◆ **What is expected**
What lines below hold the string "palm"? Copy them all.

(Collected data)
--- START ---
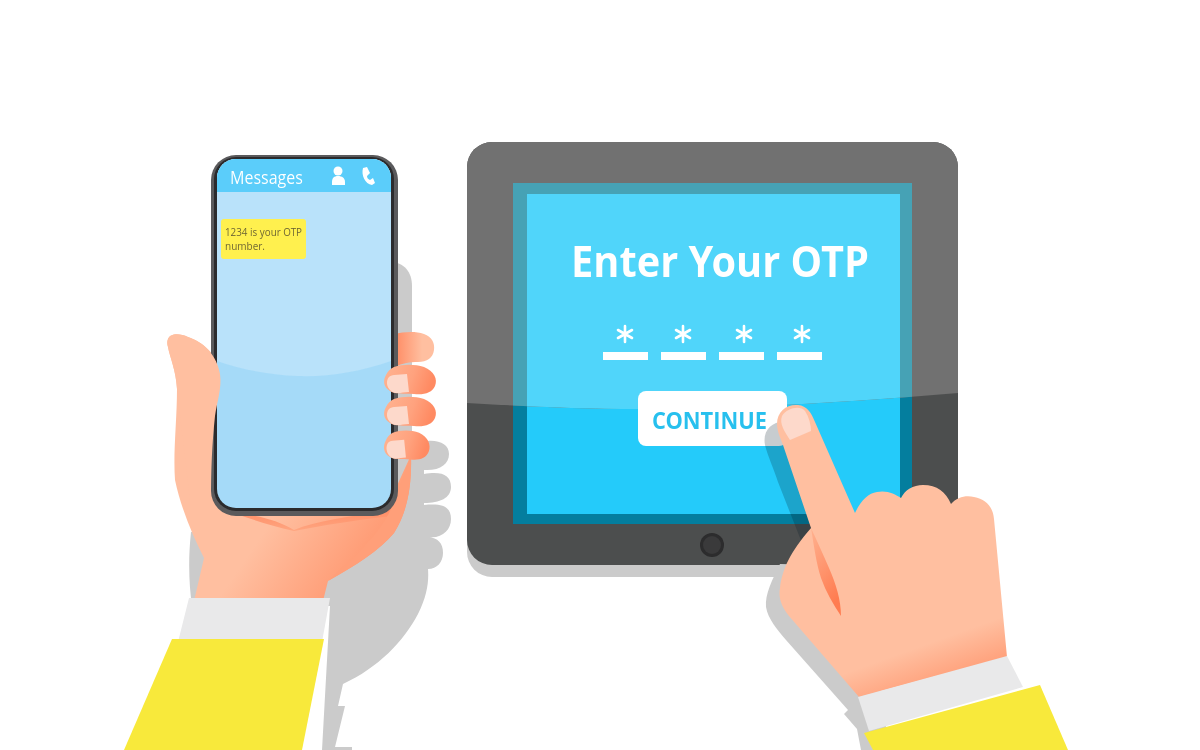
<!DOCTYPE html>
<html lang="en">
<head>
<meta charset="utf-8">
<title>Enter Your OTP</title>
<style>
:root {
  --paper: #ffffff;
  --shadow: #cbcbcb;
  --skin: #ffbfa0;
  --skin-deep: #ff9068;
  --nail: #fdd9cb;
  --cuff: #e9e9ea;
  --sleeve: #f8e93b;
  --bubble: #fff04e;
  --bubble-text: #6c6433;
  --phone-edge: #5a5a5c;
  --phone-body: #2b2b2d;
  --phone-screen: #a5daf8;
  --phone-shine: #b9e2fa;
  --phone-bar: #5bcdfa;
  --tablet: #4c4e4e;
  --tablet-shine: #717171;
  --bezel: #047e9e;
  --bezel-shine: #46a2b5;
  --screen: #24cbfa;
  --screen-shine: #50d5fa;
  --accent: #27c0ee;
}
html, body { margin: 0; width: 1200px; height: 750px; overflow: hidden; background: var(--paper); }
svg { display: block; }
text { font-family: "Open Sans", "Noto Sans", sans-serif; }
.shadow { fill: var(--shadow); }
.skin { fill: var(--skin); }
.nail { fill: var(--nail); }
.cuff { fill: var(--cuff); }
.sleeve { fill: var(--sleeve); }
.white { fill: #fff; }
.heading { font-size: 43px; font-weight: 700; fill: #fff; }
.button-label { font-size: 24px; font-weight: 700; fill: var(--accent); }
.bar-title { font-size: 18px; fill: #fff; }
.message { font-size: 11px; fill: var(--bubble-text); }
</style>
</head>
<body>
<svg width="1200" height="750" viewBox="0 0 1200 750">
  <defs>
    <linearGradient id="palm-shade" gradientUnits="userSpaceOnUse" x1="262" y1="535" x2="345" y2="592">
      <stop offset="0" stop-color="#ffbfa0"/>
      <stop offset="1" stop-color="#ff9a73"/>
    </linearGradient>
    <linearGradient id="palm-fold" x1="0" y1="0" x2="0" y2="1">
      <stop offset="0" stop-color="#ff8158"/>
      <stop offset="1" stop-color="#ffa681"/>
    </linearGradient>
    <linearGradient id="finger-shade" x1="0" y1="0" x2="1" y2="0.2">
      <stop offset="0" stop-color="#ffb492"/>
      <stop offset="0.6" stop-color="#ffa27e"/>
      <stop offset="1" stop-color="#ff8a62"/>
    </linearGradient>
    <linearGradient id="back-finger-shade" x1="0" y1="0" x2="1" y2="0">
      <stop offset="0" stop-color="#ff8a62"/>
      <stop offset="0.7" stop-color="#ffbfa0"/>
    </linearGradient>
    <linearGradient id="wrist-shade" gradientUnits="userSpaceOnUse" x1="905" y1="600" x2="938" y2="692">
      <stop offset="0" stop-color="#ffbfa0"/>
      <stop offset="0.5" stop-color="#ffbfa0"/>
      <stop offset="1" stop-color="#ff9a73"/>
    </linearGradient>
    <linearGradient id="thumb-fold" x1="0" y1="0" x2="0.4" y2="1">
      <stop offset="0" stop-color="#ffb290"/>
      <stop offset="1" stop-color="#ff7c50"/>
    </linearGradient>
    <clipPath id="tablet-shape"><rect x="467" y="142" width="491" height="423" rx="25"/></clipPath>
    <clipPath id="shine-area"><path d="M467 142H958V393C850 402 740 409 640 409C575 409 520 406 467 403Z"/></clipPath>
    <clipPath id="phone-screen-shape"><rect x="217" y="159" width="174" height="349" rx="19"/></clipPath>
    <path id="gripping-finger" d="M394 367C403 364 415 364 424 367C434 371 438 379 435 386C432 393 424 395 414 394C405 393 396 395 390 391C383 387 383 380 386 375C388 371 390 369 394 367Z"/>
    <path id="gripping-nail" d="M394 375L407 374L409 392C402 392 396 395 391 391C386 387 386 380 389 377C390 376 392 375 394 375Z"/>
    <g id="asterisk" fill="none" stroke="#fff" stroke-width="2.6" stroke-linecap="round">
      <path d="M0 -8V8M-7 -4L7 4M-7 4L7 -4"/>
    </g>
  </defs>

  <rect width="1200" height="750" fill="var(--paper)"/>

  <g id="phone-hand-shadow" class="shadow">
    <path d="M390 262C404 262 412 272 412 286V450H390Z"/>
    <path d="M191 532C188 560 189 585 192 606H330L322 750H352V747H335L345 706H338L343 684C378 668 404 641 418 614C427 596 429 582 428 569C437 569 443 562 443 553C443 543 438 538 428 537C442 539 451 530 451 519C451 507 443 503 424 505V503C440 503 451 498 451 487C451 475 442 471 424 474V470C440 471 449 464 449 454C449 445 440 440 428 441L400 450L300 540Z"/>
  </g>

  <g id="tablet">
    <rect class="shadow" x="467" y="160" width="491" height="417" rx="25"/>
    <g clip-path="url(#tablet-shape)">
      <rect x="467" y="142" width="491" height="423" fill="var(--tablet)"/>
      <rect x="513" y="183" width="399" height="341" fill="var(--bezel)"/>
      <rect x="527" y="194" width="373" height="320" fill="var(--screen)"/>
      <g clip-path="url(#shine-area)">
        <rect x="467" y="142" width="491" height="270" fill="var(--tablet-shine)"/>
        <rect x="513" y="183" width="399" height="230" fill="var(--bezel-shine)"/>
        <rect x="527" y="194" width="373" height="220" fill="var(--screen-shine)"/>
      </g>
    </g>
    <circle cx="712" cy="545" r="12" fill="#2c2c2d"/>
    <circle cx="712" cy="545" r="9" fill="#3a3a3b"/>
    <text class="heading" x="571" y="277" textLength="298" lengthAdjust="spacingAndGlyphs">Enter Your OTP</text>
    <g id="otp-field" class="white">
      <use href="#asterisk" x="625" y="334"/>
      <use href="#asterisk" x="683" y="334"/>
      <use href="#asterisk" x="744" y="334"/>
      <use href="#asterisk" x="802" y="334"/>
      <rect x="603" y="352" width="45" height="8"/>
      <rect x="661" y="352" width="45" height="8"/>
      <rect x="719" y="352" width="45" height="8"/>
      <rect x="777" y="352" width="45" height="8"/>
    </g>
    <rect class="white" x="638" y="391" width="149" height="55" rx="8"/>
    <text class="button-label" x="652" y="429" textLength="115" lengthAdjust="spacingAndGlyphs">CONTINUE</text>
  </g>

  <g id="pointing-hand-shadow">
    <path d="M787 422C773 420 762 430 765 445C768 457 774 469 778 482L802 543L815 524L790 440Z" fill="#001a24" fill-opacity=".22"/>
    <path class="shadow" d="M780 564C772 580 765 594 766 607C768 619 777 629 786 640L848 710L844 714L857 729L861 750H890L880 690L820 577V565Z"/>
    <path d="M802 543L788 565H821V540L815 520Z" fill="#000" fill-opacity=".28"/>
  </g>

  <g id="pointing-hand">
    <path fill="url(#wrist-shade)" d="M777 424C777 411 787 404 798 405C807 406 811 412 815 422L855 513C860 502 868 493 877 492C887 490 895 494 901 498C905 490 913 485 923 485C937 485 946 492 951 504C957 497 966 495 974 497C986 499 993 507 994 519L1007 657L859 697L789 616C782 607 778 598 780 588C782 570 790 552 811 528L783 445C780 437 777 431 777 424Z"/>
    <path fill="url(#thumb-fold)" d="M811 528C814 546 816 562 821 578C826 592 833 604 841 616C841 600 836 584 829 568C823 554 817 541 811 528Z"/>
    <path class="nail" d="M782 416C787 408 800 405 805 411C809 417 811 425 811 431C804 434 797 437 790 440C785 432 779 424 782 416Z"/>
    <path class="cuff" d="M858 697L1007 656L1023 687L869 731Z"/>
    <path class="sleeve" d="M864 733L1040 685L1068 750H873Z"/>
  </g>

  <g id="phone-hand">
    <path fill="url(#back-finger-shade)" d="M394 334C404 332 415 331 424 334C432 337 435 343 434 350C433 358 427 362 418 362C410 362 403 363 394 367Z"/>
    <path fill="url(#palm-shade)" d="M168 339C170 333 180 333 188 337C203 342 216 354 219 369L224 480L395 490L411 455C412 490 406 514 394 533C380 550 355 566 328 581L323 601H194L204 558C192 534 181 508 175 480C173 453 177 420 177 389C176 370 170 358 168 347C167 344 167 341 168 339Z"/>
    <path fill="url(#palm-fold)" d="M236 514C260 515 278 521 294 530C318 520 350 517 384 511L394 500V516C370 518 330 524 294 531C272 526 254 520 236 514Z"/>
    <path fill="#ff9f79" d="M395 500L411 455C412 490 406 514 394 533C380 550 355 566 328 581C350 560 374 540 388 515Z"/>
    <path class="cuff" d="M189 598H330L322 642H178Z"/>
    <path class="sleeve" d="M172 639H324L302 750H124Z"/>
  </g>

  <g id="phone">
    <rect x="211" y="155" width="187" height="361" rx="25" fill="var(--phone-edge)"/>
    <rect x="214" y="157" width="180" height="354" rx="22" fill="var(--phone-body)"/>
    <g clip-path="url(#phone-screen-shape)">
      <rect x="217" y="159" width="174" height="349" fill="var(--phone-screen)"/>
      <path d="M217 159H391V361C360 372 328 377 298 376C268 375 240 369 217 361Z" fill="var(--phone-shine)"/>
      <rect x="217" y="159" width="174" height="33" fill="var(--phone-bar)"/>
    </g>
    <text class="bar-title" x="230" y="184" textLength="73" lengthAdjust="spacingAndGlyphs">Messages</text>
    <g id="contact-icon" class="white">
      <circle cx="338" cy="171" r="4.5"/>
      <path d="M332 185V182C332 178 334 176 338 176C342 176 345 178 345 182V185Z"/>
    </g>
    <path id="call-icon" class="white" d="M363 168L367 167L370 173L367 176C367 178 368 179 370 180L373 178L375 183L372 185C365 184 361 175 363 168Z"/>
    <rect x="221" y="219" width="85" height="40" rx="3" fill="var(--bubble)"/>
    <text class="message" x="225" y="236" textLength="77" lengthAdjust="spacingAndGlyphs">1234 is your OTP</text>
    <text class="message" x="225" y="250" textLength="40" lengthAdjust="spacingAndGlyphs">number.</text>
  </g>

  <g id="thumb">
    <path class="skin" d="M168 339C170 333 180 333 188 337C205 343 217 356 220 374C222 388 217 402 215 416C212 444 211 470 211 500L190 500L177 389C176 370 170 358 168 347C167 344 167 341 168 339Z"/>
  </g>

  <g id="gripping-fingers">
    <g>
      <use href="#gripping-finger" fill="url(#finger-shade)"/>
      <use href="#gripping-nail" class="nail"/>
    </g>
    <g transform="translate(0 32)">
      <use href="#gripping-finger" fill="url(#finger-shade)"/>
      <use href="#gripping-nail" class="nail"/>
    </g>
    <g transform="translate(46 66) scale(.88 .999)">
      <use href="#gripping-finger" fill="url(#finger-shade)"/>
      <use href="#gripping-nail" class="nail"/>
    </g>
  </g>
</svg>
</body>
</html>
--- END ---
◆ **Response to the exercise**
    <linearGradient id="palm-shade" gradientUnits="userSpaceOnUse" x1="262" y1="535" x2="345" y2="592">
    <linearGradient id="palm-fold" x1="0" y1="0" x2="0" y2="1">
    <path fill="url(#palm-shade)" d="M168 339C170 333 180 333 188 337C203 342 216 354 219 369L224 480L395 490L411 455C412 490 406 514 394 533C380 550 355 566 328 581L323 601H194L204 558C192 534 181 508 175 480C173 453 177 420 177 389C176 370 170 358 168 347C167 344 167 341 168 339Z"/>
    <path fill="url(#palm-fold)" d="M236 514C260 515 278 521 294 530C318 520 350 517 384 511L394 500V516C370 518 330 524 294 531C272 526 254 520 236 514Z"/>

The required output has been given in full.